DATA RECORDS -
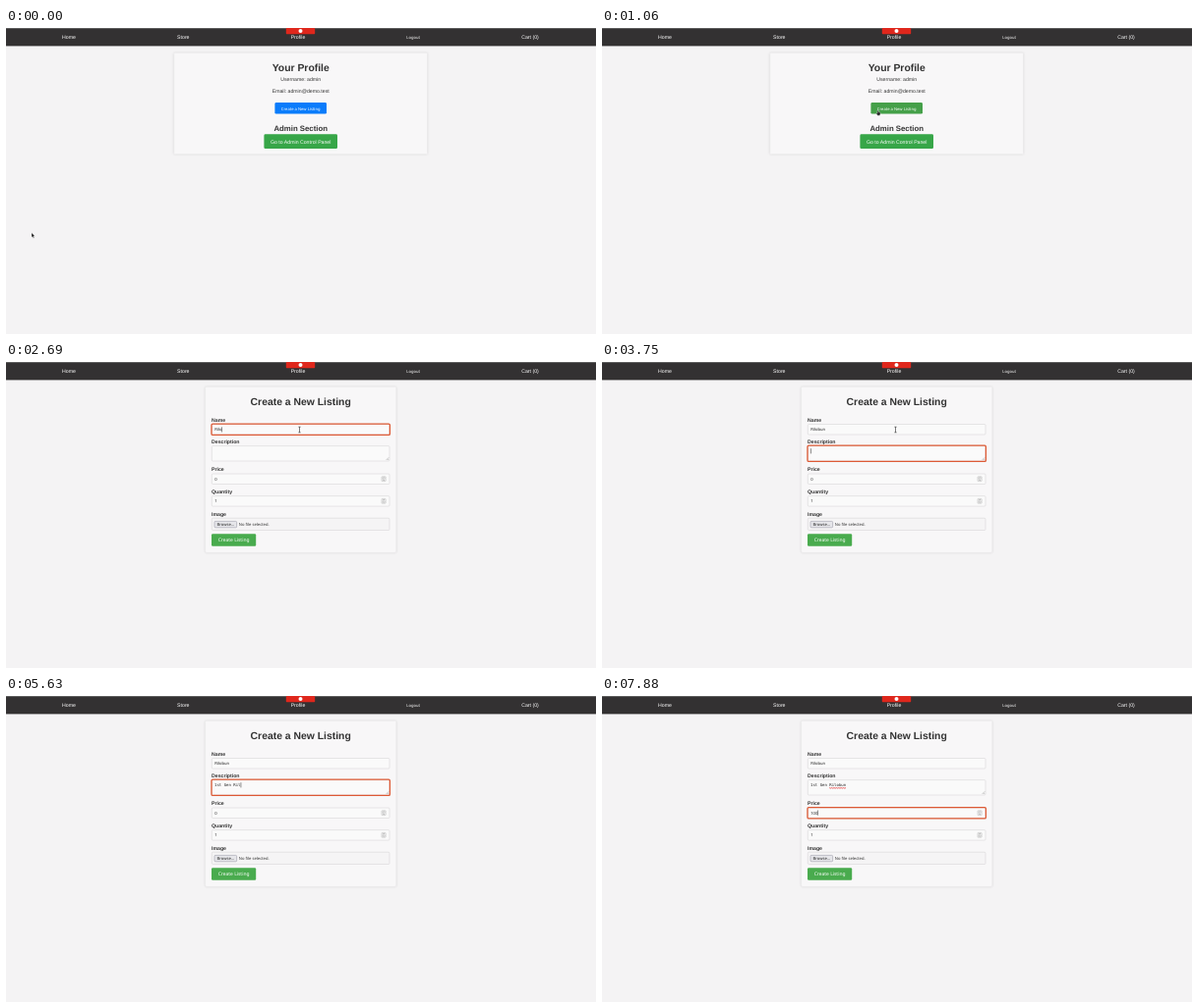
Write an HTML page that moves like this. It is 600x312 px and loops after 8000 ms.

```html
<!DOCTYPE html>
<html lang="en">
<head>
<meta charset="utf-8">
<title>Create a listing</title>
<style>
  html, body { margin: 0; width: 100%; height: 100%; overflow: hidden; background: #f4f3f4; }
  svg { display: block; width: 600px; height: 312px; }
  text {
    font: 5.2px "Liberation Sans", Arial, sans-serif;
    fill: #333;
    text-rendering: geometricPrecision;
    white-space: pre;
  }
  .mid { text-anchor: middle; }
  .light text, text.light { fill: #fff; }
  .h1 { font-size: 10.4px; font-weight: bold; }
  .h2 { font-size: 7.8px; font-weight: bold; }
  .label { font-weight: bold; }
  .ui { font-family: "Noto Sans", "Open Sans", sans-serif; font-size: 4.13px; }
  .wide { font-size: 4.95px; }
  .mono { font-family: "DejaVu Sans Mono", monospace; font-size: 4px; }
  .value { fill: #222; }
  .card { fill: #f8f7f8; stroke: #e9e8e9; stroke-width: .6; filter: drop-shadow(0 0 1.2px rgba(0, 0, 0, .1)); }
  .field { fill: #fafafa; stroke: #d0cfd0; stroke-width: .5; }
  .ring { fill: none; stroke: #dd5a35; stroke-width: 1.3; }
</style>
</head>
<body>
<svg viewBox="0 0 600 312">
  <rect width="600" height="312" fill="#f4f3f4"/>

  <g class="light">
    <rect width="600" height="18.4" fill="#333132"/>
    <rect width="600" height=".6" fill="#777"/>
    <text class="mid" x="64" y="11.4">Home</text>
    <text class="mid" x="180.3" y="11.4">Store</text>
    <text class="mid" x="297" y="11.4">Profile</text>
    <text class="mid ui" x="414.2" y="11">Logout</text>
    <text class="mid" x="533" y="11.4">Cart (0)</text>
    <rect x="284.8" y="0" width="29.4" height="6.2" rx=".8" fill="#df271c"/>
    <circle cx="299.5" cy="3" r="2" fill="#fff"/>
  </g>

  <g id="profile">
    <rect class="card" x="170.7" y="25.3" width="257.8" height="103.4" rx="1"/>
    <text class="mid h1" x="299.7" y="44">Your Profile</text>
    <text class="mid" x="299.7" y="54.4">Username: admin</text>
    <text class="mid" x="299.7" y="65.9">Email: admin@demo.test</text>
    <rect id="newBtn" x="273.4" y="76" width="52.6" height="11.6" rx="1.4"/>
    <text class="mid ui light" x="299.7" y="83.5">Create a New Listing</text>
    <text class="mid h2" x="299.7" y="104.9">Admin Section</text>
    <rect x="262.4" y="108.3" width="74.6" height="14.8" rx="1.4" fill="#37a648"/>
    <text class="mid light" x="299.7" y="117.6">Go to Admin Control Panel</text>
  </g>

  <g id="form">
    <rect class="card" x="202.6" y="25.3" width="194.2" height="169" rx="1.2"/>
    <text class="mid h1" x="299.7" y="44">Create a New Listing</text>
    <g id="fields"></g>

    <path d="M386.6 100 l2.6 -2.6 M388.2 100 l1 -1" stroke="#777" stroke-width=".4"/>
    <rect x="212" y="162.4" width="22.6" height="6.4" rx=".9" fill="#e6e6ea" stroke="#8f8f9d" stroke-width=".5"/>
    <text class="mid ui value" x="223.3" y="167">Browse...</text>
    <text class="ui" x="236.8" y="167">No file selected.</text>
    <rect x="209" y="175.2" width="45.2" height="12.6" rx="1.2" fill="#49ab4e"/>
    <text class="mid ui wide light" x="231.6" y="183.3">Create Listing</text>

    <rect id="select" x="211.9" y="116.4" width="2.6" height="5.6" fill="#e95420"/>
    <text class="ui value" id="name" x="212.2" y="70.4"></text>
    <text class="mono value" id="desc" x="212" y="92.3"></text>
    <text class="ui value" id="price" x="212.2" y="120.6"></text>
    <text class="ui value" x="212.2" y="143.2">1</text>
    <path id="squiggle" fill="none" stroke="#e02020" stroke-width=".7"/>
    <rect class="ring" id="ring" x="209" width="181.4" rx="1.2"/>
    <rect id="caret" width=".5" height="5.2" fill="#222"/>
  </g>

  <path id="arrow" d="M0 0 V4.8 L1.1 3.8 L1.9 5.5 L2.7 5.1 L1.9 3.5 H3.4 Z" fill="#111" stroke="#fff" stroke-width=".35"/>
  <path id="hand" d="M-.5 -2 h.9 v1.5 l2 .5 v2 l-.7 1.2 h-2 l-1.3 -2 l.4 -.7 l.7 .5 Z" fill="#222" stroke="#fff" stroke-width=".3"/>
  <path id="beam" d="M-1.1 -2.8 H1.1 M0 -2.8 V2.8 M-1.1 2.8 H1.1" fill="none" stroke="#222" stroke-width=".6"/>
</svg>

<script>
const LOOP = 8000;
const $ = id => document.getElementById(id);
const show = (id, on) => { $(id).style.display = on ? '' : 'none'; };
const within = (t, from, to) => t >= from && t < to;

// label, label centre, box top, box height
const rows = [
  ['Name', 59, 63.5, 10.5],
  ['Description', 81.5, 85.6, 15.4],
  ['Price', 109.5, 114, 10.5],
  ['Quantity', 132, 136.6, 10.5],
  ['Image', 154.6, 159.2, 12.3]
];

function buildFields() {
  const spinner = y => `
    <rect x="382" y="${y - 2.4}" width="4.2" height="4.8" rx=".6" fill="#eee" stroke="#aaa" stroke-width=".4"/>
    <path d="M383.2 ${y - .6} l.9 -.9 l.9 .9 M383.2 ${y + .6} l.9 .9 l.9 -.9" fill="none" stroke="#555" stroke-width=".4"/>`;
  $('fields').innerHTML = rows.map(([label, mid, top, h]) => `
    <text class="label" x="209" y="${mid + 1.9}">${label}</text>
    <rect class="field" x="209.3" y="${top}" width="180.7" height="${h}" rx="1"
      ${label === 'Image' ? 'style="fill:#f5f4f5"' : ''}/>
    ${label === 'Price' || label === 'Quantity' ? spinner(top + 5.2) : ''}`).join('');

  let d = 'M231.2 93.6';
  for (let i = 0; i < 14; i++) d += ` l1.2 ${i % 2 ? -.5 : .5}`;
  $('squiggle').setAttribute('d', d);
}

// Key times for each typed character
const nameKeys = [2250, 2380, 2560, 2690, 2750, 2810, 2880];
const descKeys = [4440, 4630, 4740, 4850, 4960, 5060, 5170, 5270, 5380, 5500, 5630, 5690, 5810, 5940, 6060];
const priceKeys = [6560, 6690, 6810];
const focusTimes = [2060, 3750, 6190];
const caretGaps = [[3190, 3500], [4060, 4310], [7190, 7560]];

const typed = (text, keys, t) => text.slice(0, keys.filter(k => k <= t).length);

function glide(t, start, end, steps, from, to) {
  const raw = Math.min(1, Math.max(0, (t - start) / (end - start)));
  const u = t < start ? 0 : Math.min(1, (Math.floor(raw * (steps - 1)) + 1) / steps);
  const e = u * u * (3 - 2 * u);
  return from.map((v, i) => v + (to[i] - v) * e);
}

function drawPointer(t, onForm) {
  const [x, y] = onForm
    ? glide(t, 1380, 2130, 13, [281, 87], [298.5, 69])
    : glide(t, 250, 940, 12, [26, 208.8], [280.6, 86]);
  const overButton = !onForm && x > 273.4 && y < 87.6;
  const overField = onForm && (y > 85.6 || y < 74);
  const kind = overButton ? 'hand' : overField ? 'beam' : 'arrow';
  for (const id of ['arrow', 'hand', 'beam']) {
    show(id, id === kind && t < 4060);
    $(id).setAttribute('transform', `translate(${x} ${y})`);
  }
  $('newBtn').setAttribute('fill', overButton ? '#45a049' : '#0a7cfb');
}

function drawForm(t) {
  const focus = focusTimes.filter(f => f <= t).length - 1;
  const selecting = within(t, focusTimes[2], priceKeys[0]);
  $('name').textContent = typed('Rilobun', nameKeys, t);
  $('desc').textContent = typed('1st Gen Rilobun', descKeys, t);
  $('price').textContent = typed('100', priceKeys, t) || '0';
  $('price').style.fill = selecting ? '#fff' : '';
  show('select', selecting);
  show('squiggle', t >= focusTimes[2]);

  show('ring', focus >= 0);
  const blinkOff = caretGaps.some(([a, b]) => within(t, a, b));
  show('caret', focus >= 0 && !selecting && !blinkOff);
  if (focus < 0) return;

  const [, , top, h] = rows[focus];
  $('ring').setAttribute('y', top - .4);
  $('ring').setAttribute('height', h + .8);
  const input = $(['name', 'desc', 'price'][focus]);
  const width = input.textContent ? input.getComputedTextLength() : 0;
  $('caret').setAttribute('x', 212.2 + width);
  $('caret').setAttribute('y', +input.getAttribute('y') - 4.1);
}

function frame() {
  const t = performance.now() % LOOP;
  const onForm = t >= 1190;
  show('profile', !onForm);
  show('form', onForm);
  drawPointer(t, onForm);
  if (onForm) drawForm(t);
  requestAnimationFrame(frame);
}

buildFields();
frame();
</script>
</body>
</html>
```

DIRECTIONS FOR THIS TASK -
In the material above, how many lines hold the word "onForm"? Say only the number.

RESULT OF THE EXERCISE -
9